Additional cases of clinical thrombosis and FV deficiency in patients without the FV Leiden mutation have been described; however, many do not detail patient follow-up. For example, direct sequencing of the F5 gene in a 13-year-old boy with DVT and FV deficiency demonstrated a novel homozygous mutation: c.5842T > C, p.Trp1948Arg. Sequencing of this patient's parents demonstrated that they were heterozygous for this mutation.[14] Another study performed F5 NGS in a patient with severe FV deficiency, as well as in her asymptomatic parents and newborn baby. The proband was homozygous for three separate missense mutations in the coding sequence of F5. Only one of the three detected missense mutations was described previously in the setting of FV deficiency (c.6305G > A, p.Arg2102His) and it was suggested that this variant was causative for FV deficiency. The other two variants were associated with thrombosis or increased risk of preterm delivery.[15] Our review of the literature also identified additional family studies describing cases of FV deficiency and clinical thrombosis; however, these do not present genetic testing data.[16] [17] [18] [19]

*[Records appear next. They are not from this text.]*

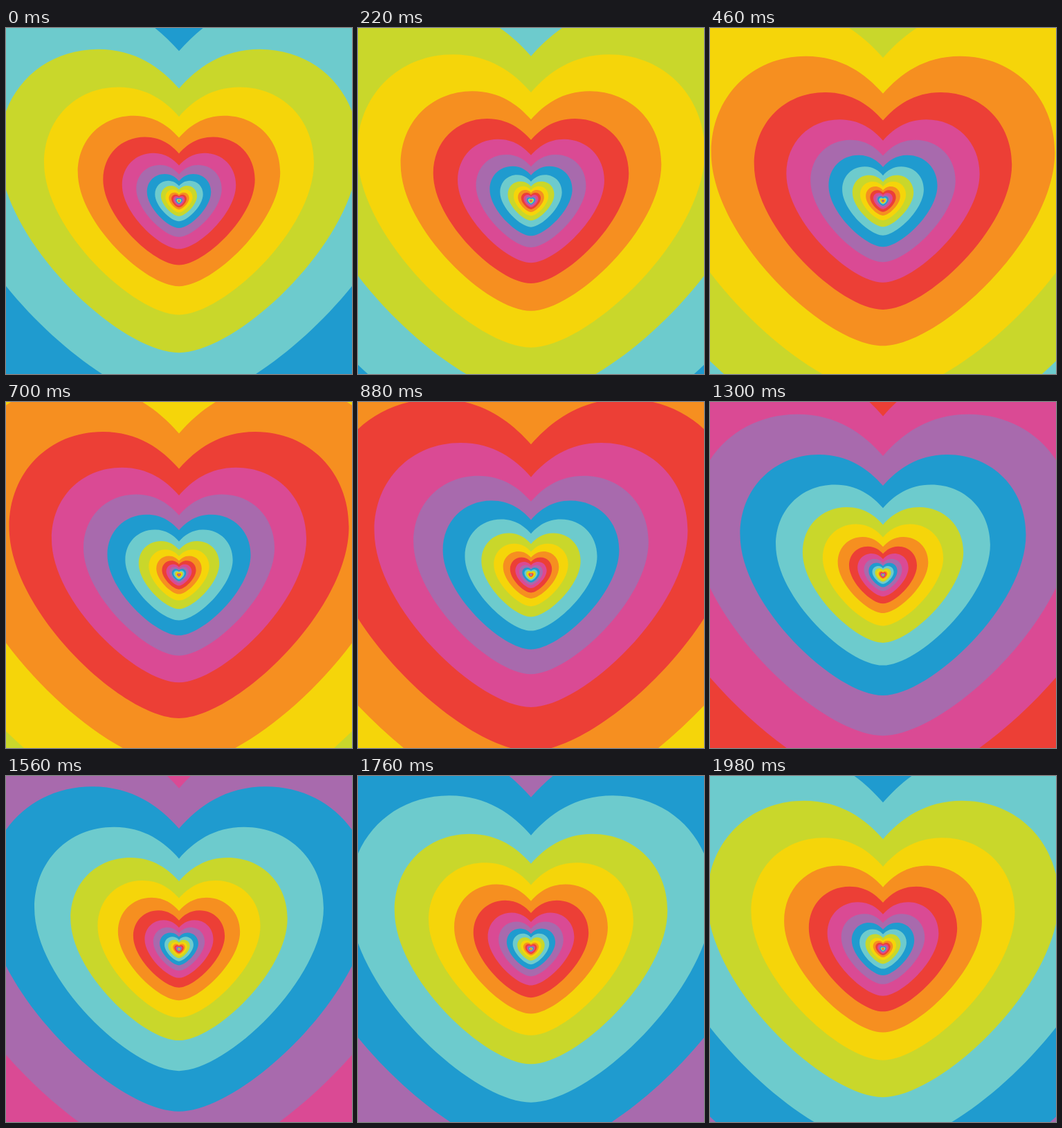
These frames come from a looping animation (500 by 500 pixels, 2000 ms). An HTML page with a canvas:

```html
<!DOCTYPE html>
<html lang="en">
<head>
<meta charset="utf-8">
<title>Rainbow heart tunnel</title>
<style>
html, body { margin: 0; width: 100%; height: 100%; overflow: hidden; }
canvas { display: block; width: 500px; height: 500px; }
</style>
</head>
<body>
<canvas width="500" height="500"></canvas>
<script>
const ctx = document.querySelector('canvas').getContext('2d');
const colors = ['#1f9bcf', '#6dcbcd', '#c9d72b', '#f5d50a', '#f68f20', '#ec3f36', '#da4a94', '#a86aad'];
const LOOP = 2000, TICK = 20, RATIO = 0.75, BASE = 462.2;

// Heart with a half width of 1, centred on the origin
const heart = new Path2D(`M0-.625
  C.1-.739 .24-.843 .449-.843 C.765-.843 1-.605 1-.283
  C1 .213 .33 .843 0 .843 C-.33 .843-1 .213-1-.283
  C-1-.605-.765-.843-.449-.843 C-.24-.843-.1-.739 0-.625Z`);

function draw(ms) {
  const steps = ms / LOOP * colors.length;
  const first = Math.floor(steps) - 2;
  for (let k = first; k < first + 26; k++) {
    const size = BASE * RATIO ** (k - steps);
    ctx.setTransform(size, 0, 0, size, 250, 250);
    ctx.fillStyle = colors[(k + colors.length) % colors.length];
    ctx.fill(heart);
  }
}

const start = performance.now();
function frame() {
  const ms = (performance.now() - start) % LOOP;
  draw(Math.floor(ms / TICK) * TICK);
  requestAnimationFrame(frame);
}
frame();
</script>
</body>
</html>
```
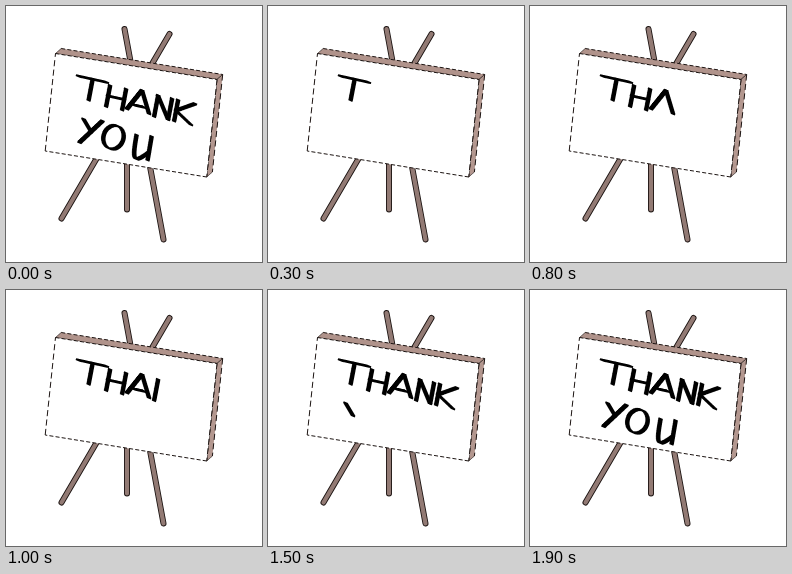
These frames come from a looping animation (256 by 256 pixels, 2800 ms). An HTML page with a canvas:

```html
<!DOCTYPE html>
<html lang="en">
<head>
<meta charset="utf-8">
<title>Thank you sign</title>
<style>
html, body { margin: 0; width: 100%; height: 100%; overflow: hidden; background: #fff; }
canvas { display: block; width: 256px; height: 256px; }
</style>
</head>
<body>
<canvas id="stage" width="256" height="256"></canvas>
<script>
const ctx = document.getElementById('stage').getContext('2d');
const LOOP = 2800, STEP = 100;
const TOP = '#b0938b', SIDE = '#b3978f', LEG = '#927a74', EDGE = '#1c1412', INK = '#000';

function line([x1, y1], [x2, y2], color, width) {
  ctx.strokeStyle = color;
  ctx.lineWidth = width;
  ctx.beginPath();
  ctx.moveTo(x1, y1);
  ctx.lineTo(x2, y2);
  ctx.stroke();
}

function leg(from, to) {
  ctx.lineCap = 'round';
  line(from, to, EDGE, 6);
  line(from, to, LEG, 4.2);
  ctx.lineCap = 'butt';
}

// Broken outline: one dash for each pixel step of the slanted edge.
function edge(a, b) {
  const dx = Math.abs(b[0] - a[0]), dy = Math.abs(b[1] - a[1]);
  const period = Math.max(dx, dy) / Math.min(dx, dy);
  ctx.setLineDash([period * 0.65, period * 0.35]);
  line(a, b, EDGE, 1);
  ctx.setLineDash([]);
}

function face(corners, fill) {
  ctx.fillStyle = fill;
  ctx.beginPath();
  for (const p of corners) ctx.lineTo(...p);
  ctx.fill();
  corners.forEach((p, i) => edge(p, corners[(i + 1) % corners.length]));
}

// Board corner: u across, v down, d towards the back.
const corner = (u, v, d = 0) => [49.5 + 161.5 * u - 10.3 * v + 5.7 * d, 47.5 + 26 * u + 97.5 * v - 5 * d];

function easel() {
  leg([121, 150], [121, 203.5]);
  leg([163.5, 28], [55.5, 212.5]);
  leg([118.5, 23], [157.5, 233.5]);
  face([corner(0, 0), corner(0, 0, 1), corner(1, 0, 1), corner(1, 0)], TOP);
  face([corner(1, 0), corner(1, 0, 1), corner(1, 1, 1), corner(1, 1)], SIDE);
  face([corner(0, 0), corner(1, 0), corner(1, 1), corner(0, 1)], '#fff');
}

// Pen path through grid points, each written as two digits from 0 to 4.
function path(digits) {
  const points = digits.match(/../g).map(([x, y]) => [x / 4, y / 4]);
  return t => {
    const pos = t * (points.length - 1);
    const i = Math.min(Math.floor(pos), points.length - 2);
    return points[i].map((a, k) => a + (points[i + 1][k] - a) * (pos - i));
  };
}

const ring = t => [0.5 + 0.5 * Math.cos(2 * Math.PI * t), 0.5 + 0.5 * Math.sin(2 * Math.PI * t)];
const hook = t => [t ** 3, Math.sin(2.4 * t)];

const GLYPHS = {
  T: [path('0040'), path('2024')],
  H: [path('0004'), path('0242'), path('4044')],
  A: [path('2004'), path('2044'), path('1333')],
  N: [path('0004'), path('0044'), path('4044')],
  K: [path('0004'), path('400244')],
  Y: [path('0022'), path('4004')],
  O: [ring],
  U: [hook, path('4044')]
};

// Letters stand in leaning boxes: corner x, y and width.
const ROWS = [
  { slope: 0.22, height: 21, letters: { T: [72, 70, 29], H: [104, 79.5, 16], A: [125, 82, 22], N: [152, 89.5, 14], K: [172, 94, 17] } },
  { slope: 0.1, height: 23.5, letters: { Y: [77.5, 113, 19], O: [99.5, 118.5, 20], U: [130.5, 129, 15] } }
];

const strokes = ROWS.flatMap(({ slope, height, letters }) =>
  Object.entries(letters).flatMap(([name, [x, y, w]]) =>
    GLYPHS[name].map(pen => t => {
      const [u, v] = pen(t);
      return [x + u * w - 4 * v, y + u * w * slope + v * height];
    })));

// Sweep a flat, slightly tilted nib along the path.
function ink(pen) {
  ctx.strokeStyle = INK;
  ctx.lineWidth = 1.8;
  ctx.beginPath();
  for (let i = 0; i <= 80; i++) {
    const [x, y] = pen(i / 80);
    ctx.moveTo(x - 2.1, y - 0.9);
    ctx.lineTo(x + 2.1, y + 0.9);
  }
  ctx.stroke();
}

function draw(now) {
  const step = Math.min(19, Math.floor((now % LOOP) / STEP));
  const count = step === 0 ? strokes.length : step - 1;
  ctx.fillStyle = '#fff';
  ctx.fillRect(0, 0, 256, 256);
  easel();
  strokes.slice(0, count).forEach(ink);
}

let start;
function tick(now) {
  start ??= now;
  draw(now - start);
  requestAnimationFrame(tick);
}
draw(0);
requestAnimationFrame(tick);
</script>
</body>
</html>
```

Given the rarity of its presentation, there are no guidelines for management of clinical thrombosis in patients with FV deficiency. Antithrombotic treatment is based on clinical expertise and adaptation of guidelines for nonbleeding patients as well as guidelines that are currently applied for classical hemophilia patients.[20] Making management more challenging in these patients is the fact that clinical symptoms do not correlate with FV:C as some individuals with FV:C <1% do not have severe bleeding manifestations. It has been hypothesized that residual platelet FV:C is a determinant of the severity of clinical bleeding a patient with FV deficiency will experience.[21] Due to the variable clinical phenotype that occurs in patients with FV deficiency, specific management of clinical thrombosis needs to be individualized. Our patient had no hemorrhagic episodes; therefore, he was treated with standard doses of anticoagulation. He tolerated anticoagulation with no complications and continues on warfarin. He has not had a recurrent thrombosis while on anticoagulation.

In conclusion, this case highlights the clinical variability that can be seen in individuals with defects in the F5 gene. Though FV Leiden is the most common inherited disorder of thrombophilia, other variants in F5 have been implicated in clinical thrombosis. Management of a person with FV deficiency should be based on clinical symptoms and not on FV: C levels due to the variability in clinical presentation.


Conflicts of Interest


Address for correspondence

Rajiv K. Pruthi, MBBS
Division of Hematology, Department of Internal Medicine
Mayo Clinic, 200 First Street, SW, Rochester, MN 55905